▶ [Problem details] Copy out every line of the records in which "sans" can be found.

(Source texts of formatted documents)
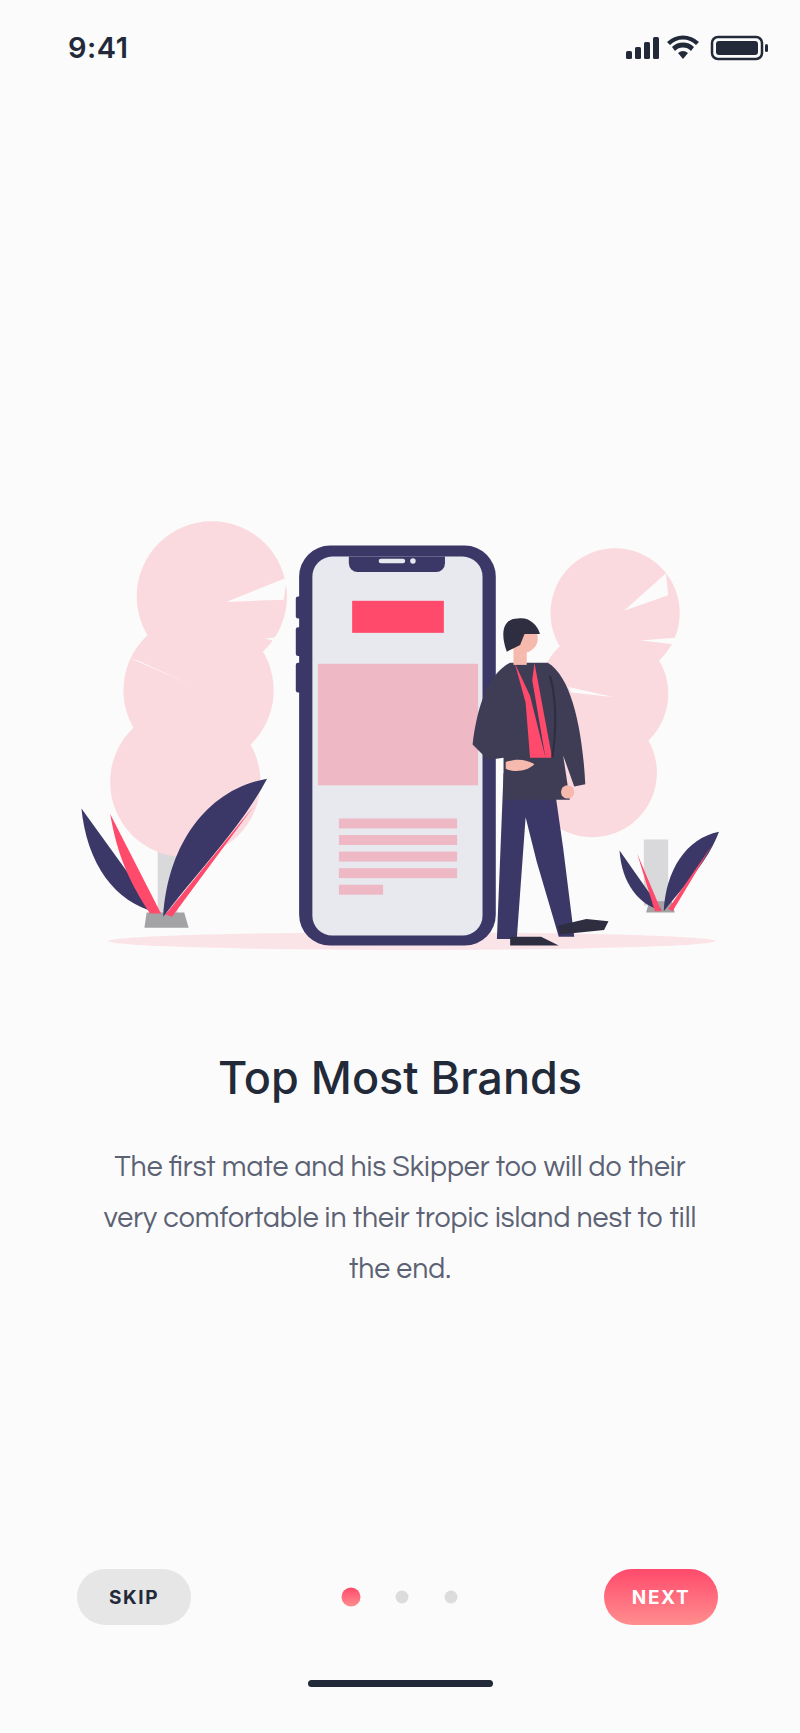
<!DOCTYPE html>
<html lang="en">
<head>
<meta charset="utf-8">
<title>Onboarding – Top Most Brands</title>
<link rel="stylesheet" href="https://fonts.googleapis.com/css2?family=Inter:wght@500;600;700&family=Questrial&display=swap">
<style>
:root{
  --bg:#fbfbfb;
  --ink:#222a3a;
  --muted:#5b6274;
  --navy:#3b3868;
  --navy-dark:#2f2e41;
  --jacket:#3f3d56;
  --rose:#ff4a6c;
  --rose-soft:#ff8e8e;
  --blush:#fad9df;
  --screen:#e8e9ee;
  --panel:#eeb8c4;
  --chip:#e6e6e6;
  --dot:#dcdcdc;
  --skin:#f6b9ad;
}
*{margin:0;padding:0;box-sizing:border-box}
html,body{width:800px;height:1733px;overflow:hidden;background:var(--bg)}
.screen{position:relative;width:800px;height:1733px;font-family:"Inter",sans-serif;color:var(--ink)}
.status-time{position:absolute;left:68px;top:30px;font-size:29px;font-weight:600;letter-spacing:.5px}
.status-icons{position:absolute;left:626px;top:34px}
.hero-art{position:absolute;left:77px;top:508px}
.title{position:absolute;top:1050px;width:100%;text-align:center;font-size:45px;font-weight:500}
.lead{position:absolute;top:1142px;left:100px;width:600px;text-align:center;font-family:"Questrial",sans-serif;font-size:28.5px;line-height:51px;color:var(--muted)}
.pill{position:absolute;top:1569px;width:114px;height:56px;border-radius:28px;display:flex;align-items:center;justify-content:center;font-size:19px;font-weight:700;letter-spacing:1.6px;text-decoration:none}
.pill-skip{left:77px;background:var(--chip);color:var(--ink)}
.pill-next{left:604px;background:linear-gradient(var(--rose),var(--rose-soft));color:#fff}
.pager{position:absolute;top:1587px;left:341px}
.home-bar{position:absolute;left:308px;top:1680px;width:185px;height:7px;border-radius:4px;background:var(--ink)}
</style>
</head>
<body>
<main class="screen">
  <div class="status-time">9:41</div>
  <svg class="status-icons" width="146" height="28" viewBox="0 0 146 28">
    <g fill="var(--ink)">
      <rect x="0" y="17" width="6" height="8" rx="1.5"/>
      <rect x="9" y="13" width="6" height="12" rx="1.5"/>
      <rect x="18" y="8" width="6" height="17" rx="1.5"/>
      <rect x="27" y="3" width="6" height="22" rx="1.5"/>
      <path d="M57 25l-5-6a8 8 0 0 1 10 0z"/>
      <path d="M46 13a16 16 0 0 1 22 0l-3 4a11 11 0 0 0-16 0z"/>
      <path d="M41 8a23 23 0 0 1 32 0l-3 3a18 18 0 0 0-26 0z"/>
      <rect x="86" y="3" width="50" height="22" rx="6" fill="none" stroke="var(--ink)" stroke-width="2.5"/>
      <rect x="90" y="7" width="42" height="14" rx="3"/>
      <rect x="139" y="10" width="3" height="8" rx="1.5"/>
    </g>
  </svg>

  <svg class="hero-art" width="663" height="453" viewBox="70 460 600 410" role="img" aria-label="Man standing beside a large phone between two trees">
    <defs>
      <g id="tree-crown">
        <circle cx="0" cy="0" r="68"/>
        <circle cx="-12" cy="85" r="68"/>
        <circle cx="-24" cy="168" r="68"/>
      </g>
    </defs>
    <ellipse cx="373" cy="852" rx="275" ry="8" fill="#fbe4e8"/>

    <g class="tree-left">
      <rect x="143" y="760" width="18" height="70" fill="#d9d9dc"/>
      <path d="M133 826h34l4 14h-40z" fill="#a3a3a6"/>
      <use href="#tree-crown" x="192" y="540" fill="var(--blush)"/>
      <path d="M205 545l55-22-3 20z M240 578l30-3-10 8z M118 596l55 24-48-22z" fill="var(--bg)"/>
      <path d="M74 732c5 50 30 85 68 94z" fill="var(--navy)"/>
      <path d="M100 737l46 90-10 0c-20-30-30-55-36-90z" fill="var(--rose)"/>
      <path d="M242 705c-55 10-90 60-94 125 30-40 70-80 94-125z" fill="var(--navy)"/>
      <path d="M230 730l-80 98 6 2z" fill="var(--rose)"/>
    </g>

    <g class="tree-right">
      <rect x="583" y="760" width="22" height="60" fill="#d9d9dc"/>
      <path d="M588 816h20l3 10h-26z" fill="#a3a3a6"/>
      <use href="#tree-crown" x="557" y="555" fill="var(--blush)" transform="translate(557 555) scale(.86) translate(-557 -555)"/>
      <path d="M565 553l38-34 2 20z M580 580l36-3-8 6z M515 622l40 9-38-4z" fill="var(--bg)"/>
      <path d="M561 770c2 30 18 50 38 54z" fill="var(--navy)"/>
      <path d="M577 773l22 52-6 0z" fill="var(--rose)"/>
      <path d="M651 753c-30 6-48 35-50 72 20-25 40-45 50-72z" fill="var(--navy)"/>
      <path d="M645 765l-40 58 4 2z" fill="var(--rose)"/>
    </g>

    <g class="phone">
      <rect x="268" y="540" width="6" height="20" rx="2" fill="var(--navy)"/>
      <rect x="268" y="568" width="6" height="26" rx="2" fill="var(--navy)"/>
      <rect x="268" y="600" width="6" height="27" rx="2" fill="var(--navy)"/>
      <rect x="271" y="494" width="178" height="362" rx="28" fill="var(--navy)"/>
      <rect x="283" y="504" width="154" height="343" rx="18" fill="var(--screen)"/>
      <path d="M316 504h87v6a8 8 0 0 1-8 8h-71a8 8 0 0 1-8-8z" fill="var(--navy)"/>
      <rect x="343" y="506" width="24" height="4" rx="2" fill="var(--screen)"/>
      <circle cx="374" cy="508" r="2.5" fill="var(--screen)"/>
      <rect x="319" y="544" width="83" height="29" fill="var(--rose)"/>
      <rect x="288" y="601" width="145" height="110" fill="var(--panel)"/>
      <g fill="var(--panel)">
        <rect x="307" y="741" width="107" height="9"/>
        <rect x="307" y="756" width="107" height="9"/>
        <rect x="307" y="771" width="107" height="9"/>
        <rect x="307" y="786" width="107" height="9"/>
        <rect x="307" y="801" width="40" height="9"/>
      </g>
    </g>

    <g class="man">
      <path d="M456 700l-6 150h18l8-110 10 40 20 68h14l-10-80-10-70z" fill="var(--navy)"/>
      <path d="M462 848h28l16 8h-44z M505 838l26-6 20 2-4 8-40 4z" fill="var(--navy-dark)"/>
      <path d="M462 600c-20 10-30 40-34 74l14 14 14-2 0 38h60l-6-40 10 28 10-2c-2-40-10-96-34-110z" fill="var(--jacket)"/>
      <path d="M466 600l14 30 14 56h-14l-4-50z M484 600l16 86h-6l-12-70z" fill="var(--rose)"/>
      <path d="M498 612c6 20 6 50 2 74" stroke="var(--navy-dark)" stroke-width="2" fill="none"/>
      <path d="M458 690c10-4 20-2 26 2-6 6-18 8-26 4z" fill="var(--skin)"/>
      <circle cx="514" cy="717" r="6" fill="var(--skin)"/>
      <rect x="465" y="584" width="12" height="18" fill="var(--skin)"/>
      <circle cx="474" cy="578" r="13" fill="var(--skin)"/>
      <path d="M459 590c-6-16-4-30 10-30 10-2 18 6 20 14h-14l-4 10-4 2z" fill="var(--navy-dark)"/>
    </g>
  </svg>

  <h1 class="title">Top Most Brands</h1>
  <p class="lead">The first mate and his Skipper too will do their very comfortable in their tropic island nest to till the end.</p>

  <a class="pill pill-skip" href="#">SKIP</a>
  <svg class="pager" width="122" height="22" viewBox="0 0 122 22" aria-label="Page 1 of 3">
    <defs>
      <linearGradient id="dot-active" x1="0" y1="0" x2="0" y2="1">
        <stop offset="0" stop-color="var(--rose)"/>
        <stop offset="1" stop-color="var(--rose-soft)"/>
      </linearGradient>
    </defs>
    <circle cx="10" cy="10" r="9.5" fill="url(#dot-active)"/>
    <circle cx="61" cy="10" r="6.5" fill="var(--dot)"/>
    <circle cx="110" cy="10" r="6.5" fill="var(--dot)"/>
  </svg>
  <a class="pill pill-next" href="#">NEXT</a>

  <div class="home-bar"></div>
</main>
</body>
</html>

▶ [Response]
.screen{position:relative;width:800px;height:1733px;font-family:"Inter",sans-serif;color:var(--ink)}
.lead{position:absolute;top:1142px;left:100px;width:600px;text-align:center;font-family:"Questrial",sans-serif;font-size:28.5px;line-height:51px;color:var(--muted)}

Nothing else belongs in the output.